GIVEN DATA.
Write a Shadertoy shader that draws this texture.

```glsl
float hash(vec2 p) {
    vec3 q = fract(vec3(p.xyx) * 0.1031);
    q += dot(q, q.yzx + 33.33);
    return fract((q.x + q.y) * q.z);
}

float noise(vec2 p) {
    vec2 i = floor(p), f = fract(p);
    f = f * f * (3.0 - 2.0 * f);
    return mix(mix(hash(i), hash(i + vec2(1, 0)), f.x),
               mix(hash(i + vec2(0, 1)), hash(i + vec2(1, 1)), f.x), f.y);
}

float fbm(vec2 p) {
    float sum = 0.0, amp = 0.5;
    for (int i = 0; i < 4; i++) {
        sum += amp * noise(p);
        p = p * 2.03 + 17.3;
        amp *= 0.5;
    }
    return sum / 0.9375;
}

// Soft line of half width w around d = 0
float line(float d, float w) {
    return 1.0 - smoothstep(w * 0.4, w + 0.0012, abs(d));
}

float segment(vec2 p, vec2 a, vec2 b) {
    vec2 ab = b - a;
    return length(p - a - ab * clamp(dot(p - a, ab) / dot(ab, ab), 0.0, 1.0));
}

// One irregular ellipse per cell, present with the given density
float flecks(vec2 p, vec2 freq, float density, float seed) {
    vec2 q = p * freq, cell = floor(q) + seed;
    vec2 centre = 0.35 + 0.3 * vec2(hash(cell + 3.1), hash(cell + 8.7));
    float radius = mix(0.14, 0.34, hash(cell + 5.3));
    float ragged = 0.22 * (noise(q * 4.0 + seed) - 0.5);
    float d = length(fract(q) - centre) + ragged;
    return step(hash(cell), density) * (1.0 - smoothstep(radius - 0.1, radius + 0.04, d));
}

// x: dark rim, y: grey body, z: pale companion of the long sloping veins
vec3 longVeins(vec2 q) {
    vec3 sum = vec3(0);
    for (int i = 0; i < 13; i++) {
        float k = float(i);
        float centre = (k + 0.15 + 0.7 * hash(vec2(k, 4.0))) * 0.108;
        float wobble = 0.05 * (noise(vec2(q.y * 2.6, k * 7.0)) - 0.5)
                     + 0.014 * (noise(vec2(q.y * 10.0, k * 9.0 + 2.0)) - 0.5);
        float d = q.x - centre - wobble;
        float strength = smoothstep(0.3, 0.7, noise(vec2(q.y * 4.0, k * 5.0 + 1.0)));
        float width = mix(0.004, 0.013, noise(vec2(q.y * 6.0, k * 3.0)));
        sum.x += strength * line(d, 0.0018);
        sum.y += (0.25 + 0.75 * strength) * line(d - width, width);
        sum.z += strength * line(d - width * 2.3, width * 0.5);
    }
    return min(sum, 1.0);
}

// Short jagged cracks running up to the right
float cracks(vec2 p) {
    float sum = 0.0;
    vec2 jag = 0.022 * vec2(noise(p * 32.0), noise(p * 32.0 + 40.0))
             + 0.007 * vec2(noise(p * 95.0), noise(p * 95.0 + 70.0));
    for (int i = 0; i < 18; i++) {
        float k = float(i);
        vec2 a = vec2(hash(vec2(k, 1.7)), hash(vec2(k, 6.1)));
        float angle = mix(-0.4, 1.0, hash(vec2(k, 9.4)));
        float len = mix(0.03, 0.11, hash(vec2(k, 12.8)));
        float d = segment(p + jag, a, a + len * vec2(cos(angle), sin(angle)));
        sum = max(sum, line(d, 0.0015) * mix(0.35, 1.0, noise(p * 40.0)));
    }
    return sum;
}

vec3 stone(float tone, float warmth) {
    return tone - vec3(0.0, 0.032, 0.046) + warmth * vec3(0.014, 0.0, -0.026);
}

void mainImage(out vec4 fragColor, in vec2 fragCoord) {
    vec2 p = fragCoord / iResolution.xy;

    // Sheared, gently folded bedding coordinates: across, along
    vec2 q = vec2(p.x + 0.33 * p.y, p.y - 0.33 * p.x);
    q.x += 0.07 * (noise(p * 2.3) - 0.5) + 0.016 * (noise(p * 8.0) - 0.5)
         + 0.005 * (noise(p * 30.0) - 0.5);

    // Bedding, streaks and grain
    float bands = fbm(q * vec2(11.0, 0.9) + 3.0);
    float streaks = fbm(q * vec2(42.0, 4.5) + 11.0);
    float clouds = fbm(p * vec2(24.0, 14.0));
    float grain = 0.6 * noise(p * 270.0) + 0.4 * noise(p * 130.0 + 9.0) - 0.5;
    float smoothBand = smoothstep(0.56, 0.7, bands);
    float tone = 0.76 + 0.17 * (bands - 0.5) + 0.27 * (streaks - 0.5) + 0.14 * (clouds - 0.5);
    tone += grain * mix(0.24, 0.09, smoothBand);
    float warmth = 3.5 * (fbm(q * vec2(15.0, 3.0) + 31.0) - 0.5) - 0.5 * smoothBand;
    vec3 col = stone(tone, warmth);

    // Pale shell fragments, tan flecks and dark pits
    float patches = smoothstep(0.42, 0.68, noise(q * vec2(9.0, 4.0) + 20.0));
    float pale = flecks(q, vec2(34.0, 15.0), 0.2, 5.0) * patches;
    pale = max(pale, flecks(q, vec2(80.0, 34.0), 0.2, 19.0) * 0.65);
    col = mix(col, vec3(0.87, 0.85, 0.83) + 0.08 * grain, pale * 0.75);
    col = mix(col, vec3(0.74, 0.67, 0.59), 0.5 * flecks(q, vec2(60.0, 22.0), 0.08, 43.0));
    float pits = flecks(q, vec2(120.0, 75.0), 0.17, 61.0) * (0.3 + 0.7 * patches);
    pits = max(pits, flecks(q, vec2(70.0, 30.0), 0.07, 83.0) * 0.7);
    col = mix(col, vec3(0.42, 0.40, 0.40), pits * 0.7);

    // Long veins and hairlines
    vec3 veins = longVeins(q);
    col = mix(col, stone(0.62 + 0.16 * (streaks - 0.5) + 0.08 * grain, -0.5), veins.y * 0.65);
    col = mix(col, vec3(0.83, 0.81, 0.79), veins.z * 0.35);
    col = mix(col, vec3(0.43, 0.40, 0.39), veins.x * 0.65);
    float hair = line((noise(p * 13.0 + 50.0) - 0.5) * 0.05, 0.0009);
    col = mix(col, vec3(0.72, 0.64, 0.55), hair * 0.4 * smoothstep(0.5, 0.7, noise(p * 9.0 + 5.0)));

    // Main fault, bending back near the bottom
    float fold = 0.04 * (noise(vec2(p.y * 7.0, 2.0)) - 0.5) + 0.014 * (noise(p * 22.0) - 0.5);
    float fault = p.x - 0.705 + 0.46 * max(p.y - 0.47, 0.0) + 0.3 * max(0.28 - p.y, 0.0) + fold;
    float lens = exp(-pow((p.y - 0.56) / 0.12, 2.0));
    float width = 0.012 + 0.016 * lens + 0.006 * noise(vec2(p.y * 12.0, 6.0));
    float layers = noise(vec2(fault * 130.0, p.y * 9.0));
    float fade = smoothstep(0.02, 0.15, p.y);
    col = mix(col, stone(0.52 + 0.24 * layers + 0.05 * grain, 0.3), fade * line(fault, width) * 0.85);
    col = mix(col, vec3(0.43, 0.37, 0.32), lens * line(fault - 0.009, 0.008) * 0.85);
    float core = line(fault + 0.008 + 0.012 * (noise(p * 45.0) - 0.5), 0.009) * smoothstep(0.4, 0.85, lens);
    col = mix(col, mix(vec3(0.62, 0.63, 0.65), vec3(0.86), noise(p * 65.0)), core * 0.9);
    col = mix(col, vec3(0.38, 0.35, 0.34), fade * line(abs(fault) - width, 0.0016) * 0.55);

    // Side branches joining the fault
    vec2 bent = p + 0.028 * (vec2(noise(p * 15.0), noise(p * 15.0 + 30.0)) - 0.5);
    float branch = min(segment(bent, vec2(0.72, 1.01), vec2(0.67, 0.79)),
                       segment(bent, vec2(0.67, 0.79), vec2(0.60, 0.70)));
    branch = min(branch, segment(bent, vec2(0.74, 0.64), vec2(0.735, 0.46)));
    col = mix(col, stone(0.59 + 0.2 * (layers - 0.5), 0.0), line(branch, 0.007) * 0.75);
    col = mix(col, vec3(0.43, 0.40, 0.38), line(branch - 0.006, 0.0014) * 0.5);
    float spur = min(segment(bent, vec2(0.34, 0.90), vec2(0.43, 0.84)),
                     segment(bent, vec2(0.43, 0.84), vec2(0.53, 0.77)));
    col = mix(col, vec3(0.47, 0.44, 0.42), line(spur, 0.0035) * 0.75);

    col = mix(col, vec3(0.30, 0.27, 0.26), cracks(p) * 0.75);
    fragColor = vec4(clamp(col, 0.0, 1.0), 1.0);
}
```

HOW TO COMPLETE THIS TASK. Show all lines above holding "ragged".

RESULT FOR THIS EXERCISE.
    float ragged = 0.22 * (noise(q * 4.0 + seed) - 0.5);
    float d = length(fract(q) - centre) + ragged;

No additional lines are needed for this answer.